Panama City Roofing: Article About Roof Drains
Roof drains are part of the home's structure that allow liquid precipitation to flow off the roof's surface, through downspouts and away from the building's foundation. Different styles and types of roofs use different kinds of drainage equipment. Before a homeowner decides on what kind of draining system to install, it is important for them to understand the differences between each type. Other considerations for making this decision include the roof load, the roof's slope and local building codes. Panama City roofing services are able to help property owners sort through community requirements for rooftop draining systems to ensure that the proper amount of drainage is achieved.

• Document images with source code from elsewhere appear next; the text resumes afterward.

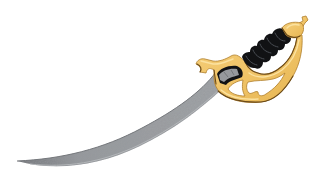
<!DOCTYPE html>
<html lang="en">
<head>
<meta charset="utf-8">
<title>Cutlass</title>
<style>
:root {
  --paper: #ffffff;
  --steel: #96999d;
  --steel-dark: #74777b;
  --steel-light: #b4b7ba;
  --gold: #f0c468;
  --gold-light: #fbe2a0;
  --gold-dark: #b07f2c;
  --gold-line: #6b4a18;
  --leather: #111214;
  --leather-shine: #4a4e54;
}
html, body { margin: 0; background: var(--paper); overflow: hidden; }
svg { display: block; width: 325px; height: 185px; }
.blade-edge { fill: none; stroke: var(--steel-light); stroke-width: 1; }
.blade-spine { fill: none; stroke: var(--steel-dark); stroke-width: 1; }
.gold { fill: url(#brass); stroke: var(--gold-dark); stroke-width: .8; stroke-linejoin: round; }
.shade { fill: none; stroke: var(--gold-line); stroke-width: 1.1; stroke-linecap: round; }
.glint { fill: none; stroke: var(--gold-light); stroke-width: 1.5; stroke-linecap: round; }
.opening { fill: var(--paper); stroke: var(--gold-dark); stroke-width: .8; }
.grip { fill: var(--leather); }
.wrap { fill: none; stroke: var(--leather-shine); stroke-width: 1; stroke-linecap: round; }
</style>
</head>
<body>
<svg viewBox="0 0 325 185" role="img" aria-label="Curved cutlass with a steel blade, brass guard and black grip">
  <defs>
    <linearGradient id="steel" x1="0" y1="0" x2="1" y2="0">
      <stop offset="0" stop-color="var(--steel-dark)"/>
      <stop offset=".3" stop-color="var(--steel)"/>
      <stop offset="1" stop-color="#a0a3a6"/>
    </linearGradient>
    <linearGradient id="brass" x1="0" y1="0" x2="1" y2="1">
      <stop offset="0" stop-color="#f4cd78"/>
      <stop offset=".5" stop-color="var(--gold)"/>
      <stop offset="1" stop-color="#e6b552"/>
    </linearGradient>
    <filter id="brushed" x="0" y="0" width="1" height="1">
      <feTurbulence type="fractalNoise" baseFrequency=".7" numOctaves="2" seed="4"/>
      <feColorMatrix values="0 0 0 0 .3  0 0 0 0 .31  0 0 0 0 .33  0 .9 0 0 -.25"/>
      <feComposite in2="SourceGraphic" operator="in" result="grain"/>
      <feMerge><feMergeNode in="SourceGraphic"/><feMergeNode in="grain"/></feMerge>
    </filter>
  </defs>

  <g id="blade">
    <path fill="url(#steel)" filter="url(#brushed)" d="M17 161C62 159 103 149 142 128C176 110 201 92 216 72L223 88C200 110 173 130 140 146C97 167 53 171 17 161Z"/>
    <path class="blade-spine" d="M17 161C62 159 103 149 142 128C176 110 201 92 216 72"/>
    <path class="blade-edge" d="M30 164C65 168 101 163 139 145C172 129 199 109 221 88"/>
  </g>

  <g id="guard">
    <path class="gold" fill-rule="evenodd" d="M196 64C197 60 201 58 205 59L213 61C219 62 226 59 231 56C236 53 241 57 245 62C248 67 251 71 257 73C265 76 274 73 281 67C290 60 296 48 297 36L302 35C303 49 300 64 293 76C285 90 274 101 261 102C245 104 228 100 220 92C213 86 214 76 214 70C209 67 207 69 206 73L200 72C202 69 200 66 196 64Z"/>
    <path class="opening" d="M228 89C231 84 237 81 243 80C242 86 242 91 245 96C238 96 231 94 228 89Z"/>
    <path class="opening" d="M248 82C256 80 265 81 273 79C277 78 281 76 285 73C281 82 274 89 266 94C262 97 258 96 258 92C256 90 251 95 249 93C246 90 246 85 248 82Z"/>
    <path class="shade" d="M218 91C226 99 243 103 261 102C274 101 285 90 293 76"/>
    <path class="shade" d="M245 62C248 68 252 72 258 73C266 76 274 73 281 67C290 60 296 48 297 37"/>
    <path class="shade" d="M197 64C201 66 202 69 200 72M214 70L216 84"/>
    <path class="glint" d="M201 61L213 64C221 65 227 61 233 59M249 73C259 80 272 77 282 70C291 63 297 52 299 40"/>
    <path class="glint" d="M221 90C229 97 243 100 258 99"/>
  </g>

  <g id="collar">
    <path fill="var(--leather)" d="M217 74C220 68 229 65 237 66C242 68 244 73 242 77C236 80 230 80 226 85L220 83Z"/>
    <path fill="var(--steel)" d="M219 75C223 70 230 68 237 69L239 75C232 77 228 78 224 82L220 80Z"/>
    <path class="blade-spine" d="M224 72L228 77M231 70L234 75"/>
  </g>

  <g id="grip">
    <path class="grip" d="M242 57C243 53 247 52 250 52C250 47 254 45 257 46C257 41 261 39 264 40C265 35 269 33 272 34C274 29 279 27 283 29L291 38C291 42 288 44 285 44C285 48 282 51 278 50C278 55 274 57 271 56C271 61 267 63 263 62C263 67 259 70 255 68C250 69 244 63 242 57Z"/>
    <path class="wrap" d="M246 56C248 60 252 64 257 65M253 50C255 55 259 58 264 59M260 44C262 49 266 52 271 53M267 38C269 43 273 46 278 47M275 33C277 37 280 41 285 41"/>
  </g>

  <g id="pommel">
    <path class="gold" d="M299 23L303 21L302 17L306 16L308 20L305 23L302 28Z"/>
    <path class="gold" d="M282 28C285 23 294 21 301 23C305 26 304 33 300 36C296 39 289 38 286 35Z"/>
    <path class="shade" d="M282 28L287 35C291 38 297 38 300 36"/>
    <path class="glint" d="M287 28C290 25 295 24 299 25"/>
  </g>
</svg>
</body>
</html>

Homes or garages with a flat roof or a slope of 2 percent or less require a specially designed flat roof drain system. The drains connect to the rain gutters using small diameter pipes. Roofers install the drains with protective covers that allow water to enter but keep out debris such as leaves and sticks.
Another type of drain used on the rooftop of a home is a siphonic roof drain. This kind of drainage unit uses multiple inlets that all connect to a single drain leader.
A roofing professional from Art Construction of Panama City FL would be happy to answer any question you have about commercial roofing or windows.
The leader then flows into the horizontal rain gutters. These drains work on structures that have a roof with a 3 to 15 percent slope.
Most homes in the eastern half of the United States utilize a simple rain gutter system for draining water off the roof of the house. This system doesn't require that any drain openings be created on the rooftop. The gutters are installed horizontally at the edges of the roof. The water flows down the roof's sides by way of gravity. The water collects in the gutters and is drained into downspouts, which empty a few feet away from the home's foundation or are buried underground and connected to the stormwater drains.
As an alternative to draining the water away from a roof, some homeowners elect to build a green roofing system. This kind of roof is also referred to as a living roof. An extensive green roof consists of shallow layers of soil and short plants such as mosses, grasses or other sorts of groundcover. An intensive green roof requires significant infrastructure due to its weight, but it can also accommodate more water. The plants on this roof are typically taller and may even include edible foods such as fruits, vegetables and berry bushes.